Collection entries
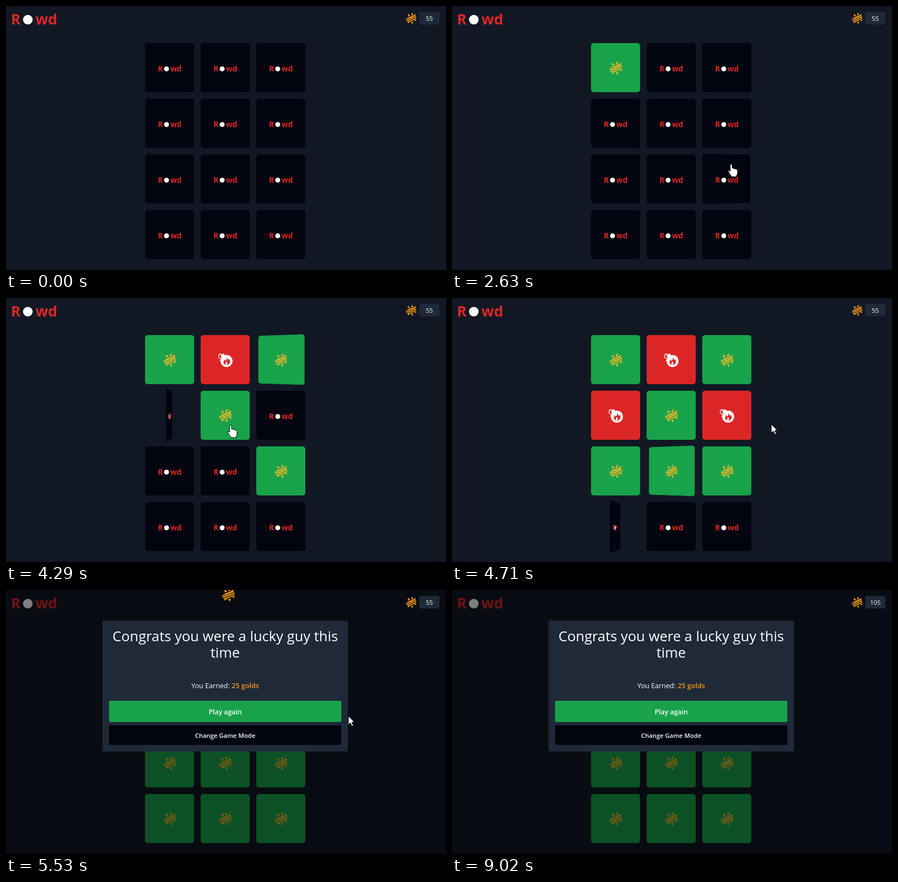
These frames come from a looping animation (807 px wide and 484 px high, 9.42 s). An HTML page:

```html
<!DOCTYPE html>
<html lang="en">
<head>
<meta charset="utf-8">
<title>Card game</title>
<style>
  html, body { margin: 0; width: 100%; height: 100%; overflow: hidden; background: #111824; }
  body { position: relative; font-family: "Open Sans", "Noto Sans", sans-serif; }
  svg { display: block; }
  .layer { position: absolute; left: 0; top: 0; width: 807px; height: 484px; }
  .slot { position: absolute; width: 90px; height: 90px; perspective: 500px; }
  .card { width: 100%; height: 100%; transform-style: preserve-3d; }
  .face { position: absolute; inset: 0; border-radius: 5px; overflow: hidden; backface-visibility: hidden; }
  .front { background: #02050f; }
  .back { transform: rotateY(180deg); color: #ebb62c; }
  .back.gold { background: #18a34a; }
  .back.blast { background: #dc2626; }
  .logo { font-weight: 700; font-size: 27px; fill: #dc2626; }
  .mid { text-anchor: middle; fill: #fff; }
</style>
</head>
<body>
<svg class="layer" viewBox="0 0 807 484">
  <defs>
    <g id="logo" class="logo">
      <text x="9" y="34">R</text>
      <circle cx="40" cy="25" r="8.8" fill="#fff"/>
      <text x="54" y="34">wd</text>
    </g>
    <g id="gold" fill="currentColor">
      <path d="M-7-10L-2-6L-7-4ZM3-13L4-7.5L-1-6ZM9.5-10L9.5-5L6-7ZM12.5 5L8 2.5L7.5 6ZM3 13L-.5 8.5L4.5 7ZM-7 11L-7.5 6.5L-3 8.5Z"/>
      <path d="M-9-.8L7-7.2L10-5.2L-5.5 1Z"/>
      <path d="M-12 2.2L-10 .2L-5.6 2.3L10.6-4.2L11.6-2L-5 4.8Z"/>
      <path d="M-11.5 3.8L-5 6.3L12-.6L11.5 1.6L-4.6 8.4L-10.5 5.8Z"/>
    </g>
    <g id="blast">
      <circle cx="2" cy="2" r="11" fill="#fff"/>
      <path d="M-9-8L-4-12L0-8L-6-2Z" fill="#fff"/>
      <path d="M-7-9Q-10-13-12-9T-10-3T-10 2" fill="none" stroke="#fff" stroke-width="1.3"/>
      <path d="M3-6Q3-2 6 1L7-2Q10 3 7 7Q5 10 1 9.5Q-4 8-3.5 3L-2-1L0 2Q3-1 3-6Z" fill="#dc2626"/>
      <path d="M2 3Q5 6 3 9H0Q-1 6 2 3Z" fill="#fff"/>
    </g>
  </defs>
  <use href="#logo"/>
</svg>
<div id="board"></div>
<svg class="layer" viewBox="0 0 807 484">
  <g id="modal">
    <rect width="807" height="484" fill="#000" opacity=".5"/>
    <rect x="177" y="56" width="450" height="240" rx="3" fill="#1f2937"/>
    <g class="mid" font-size="25.8">
      <text x="402" y="94">Congrats you were a lucky guy this</text>
      <text x="402" y="123.5">time</text>
    </g>
    <text class="mid" x="402" y="179.5" font-size="12.7">You Earned: <tspan font-weight="600" fill="#f0981b">25 golds</tspan></text>
    <rect x="189" y="203" width="426" height="39" rx="3" fill="#18a34a"/>
    <rect x="189" y="248" width="426" height="36" rx="3" fill="#02050f"/>
    <g class="mid" font-weight="600">
      <text x="402" y="227.5" font-size="12.4">Play again</text>
      <text x="402" y="270.5" font-size="11.4">Change Game Mode</text>
    </g>
  </g>
  <g color="#f59a18">
    <use href="#gold" transform="translate(743 22.5) scale(.83)"/>
    <use id="coin" href="#gold"/>
  </g>
  <rect x="758" y="11" width="37" height="23" rx="3" fill="#1f2937"/>
  <text id="score" class="mid" x="776.5" y="26.7" font-size="11.5" font-weight="500">55</text>
  <g id="cursor" fill="#fff" stroke="#000" stroke-width="1" stroke-linejoin="round">
    <path id="arrow" d="M0 0V16L3.8 12.6L6.4 18.8L9 17.7L6.4 11.6H11Z"/>
    <path id="hand" d="M-1.8 1.8Q-1.5 0 0 0T1.8 1.8V7.2Q4.4 6.4 5 8.4Q7.5 7.4 8.3 9.3Q11.6 8.6 11.8 11.5V16Q11.6 19 10 20.5V23H0V21Q-2 19.5-3 17L-5.2 13.3Q-5.6 10.6-3.4 11.4L-1.8 13.2Z"/>
  </g>
</svg>
<script>
const LOOP = 9420, FLIP = 315;
const LOSING = [1, 3, 5];
const PICKS = { 0: 1400, 8: 2605, 4: 3440 };
const REVEAL = 3993, STAGGER = 106;
const WIN = 5500, LAND = 6500;
const $ = id => document.getElementById(id);

// Cursor tip: time, x, y
const TRACK = [
  [70, 752, 472], [200, 742, 425], [340, 716, 362], [480, 672, 305], [620, 590, 266],
  [760, 500, 232], [970, 394, 179], [1040, 386, 173], [1330, 312, 118], [1640, 312, 118],
  [1930, 368, 168], [2200, 450, 240], [2500, 512, 290], [2930, 512, 290], [3260, 412, 233],
  [4360, 412, 233], [4850, 628, 231], [6150, 628, 231], [6500, 655, 240], [6800, 725, 257],
  [7080, 790, 274]
];

const clamp = v => Math.max(0, Math.min(1, v));

// cubic-bezier(.25, .1, .25, 1)
function ease(x) {
  if (x <= 0 || x >= 1) return clamp(x);
  const curve = (u, a, b) => 3 * a * u * (1 - u) ** 2 + 3 * b * u * u * (1 - u) + u ** 3;
  let lo = 0, hi = 1;
  for (let i = 0; i < 24; i++) {
    const m = (lo + hi) / 2;
    if (curve(m, .25, .25) < x) lo = m; else hi = m;
  }
  return curve(lo, .1, 1);
}

const same = (a, b) => a[1] === b[1] && a[2] === b[2];

function slope(i, k) {
  const p = TRACK[i - 1], c = TRACK[i], n = TRACK[i + 1];
  if (!p || !n || same(p, c) || same(c, n)) return 0;
  return (n[k] - p[k]) / (n[0] - p[0]);
}

function cursorAt(t) {
  const i = TRACK.findIndex(p => p[0] > t) - 1;
  if (i < 0) return null;
  const a = TRACK[i], b = TRACK[i + 1], d = b[0] - a[0], u = (t - a[0]) / d;
  return [1, 2].map(k =>
    a[k] * (1 + 2 * u) * (1 - u) ** 2 + b[k] * u * u * (3 - 2 * u) +
    d * u * (1 - u) * (slope(i, k) * (1 - u) - slope(i + 1, k) * u));
}

let order = 0;
const cards = Array.from({ length: 12 }, (_, i) => {
  const x = 255 + 102 * (i % 3), y = 68 + 102 * Math.floor(i / 3);
  const kind = LOSING.includes(i) ? 'blast' : 'gold';
  const start = PICKS[i] ?? REVEAL + STAGGER * order++;
  const slot = document.createElement('div');
  slot.className = 'slot';
  slot.style.cssText = `left:${x}px;top:${y}px`;
  slot.innerHTML = `<div class="card">
    <div class="face front"><svg width="90" height="90"><use href="#logo" transform="translate(19 34.5) scale(.51)"/></svg></div>
    <div class="face back ${kind}"><svg width="90" height="90"><use href="#${kind}" x="45.5" y="45.5"/></svg></div>
  </div>`;
  $('board').append(slot);
  return { x, y, start, el: slot.firstElementChild };
});

const show = (el, on) => { el.style.display = on ? '' : 'none'; };

function drawCursor(t) {
  const p = cursorAt(t);
  show($('cursor'), p);
  if (!p) return;
  const [x, y] = p;
  const over = t < WIN && cards.some(c => x >= c.x && x <= c.x + 90 && y >= c.y && y <= c.y + 90);
  show($('hand'), over);
  show($('arrow'), !over);
  $('cursor').setAttribute('transform', `translate(${x} ${y})`);
}

function drawCoin(t) {
  show($('coin'), t >= WIN && t < LAND);
  const p = ease((t - WIN) / (LAND - WIN));
  const x = 402 + 341 * p, y = 8 + 14.5 * p + 90 * Math.sin(Math.PI * p) ** 2;
  $('coin').setAttribute('transform', `translate(${x} ${y}) scale(${1 - .17 * p})`);
}

function frame(now) {
  const t = now % LOOP;
  for (const c of cards)
    c.el.style.transform = `rotateY(${180 * ease((t - c.start) / FLIP)}deg)`;
  show($('modal'), t >= WIN);
  drawCoin(t);
  $('score').textContent = 55 + Math.floor(50 * clamp((t - LAND - 15) / 2500));
  drawCursor(t);
}

const began = performance.now();
function tick() {
  frame(performance.now() - began);
  requestAnimationFrame(tick);
}
tick();
</script>
</body>
</html>
```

__ASSIGNMENT__.
A single figure, the number of lines above with the word "body", is the whole answer.

__THE ANSWER__.
4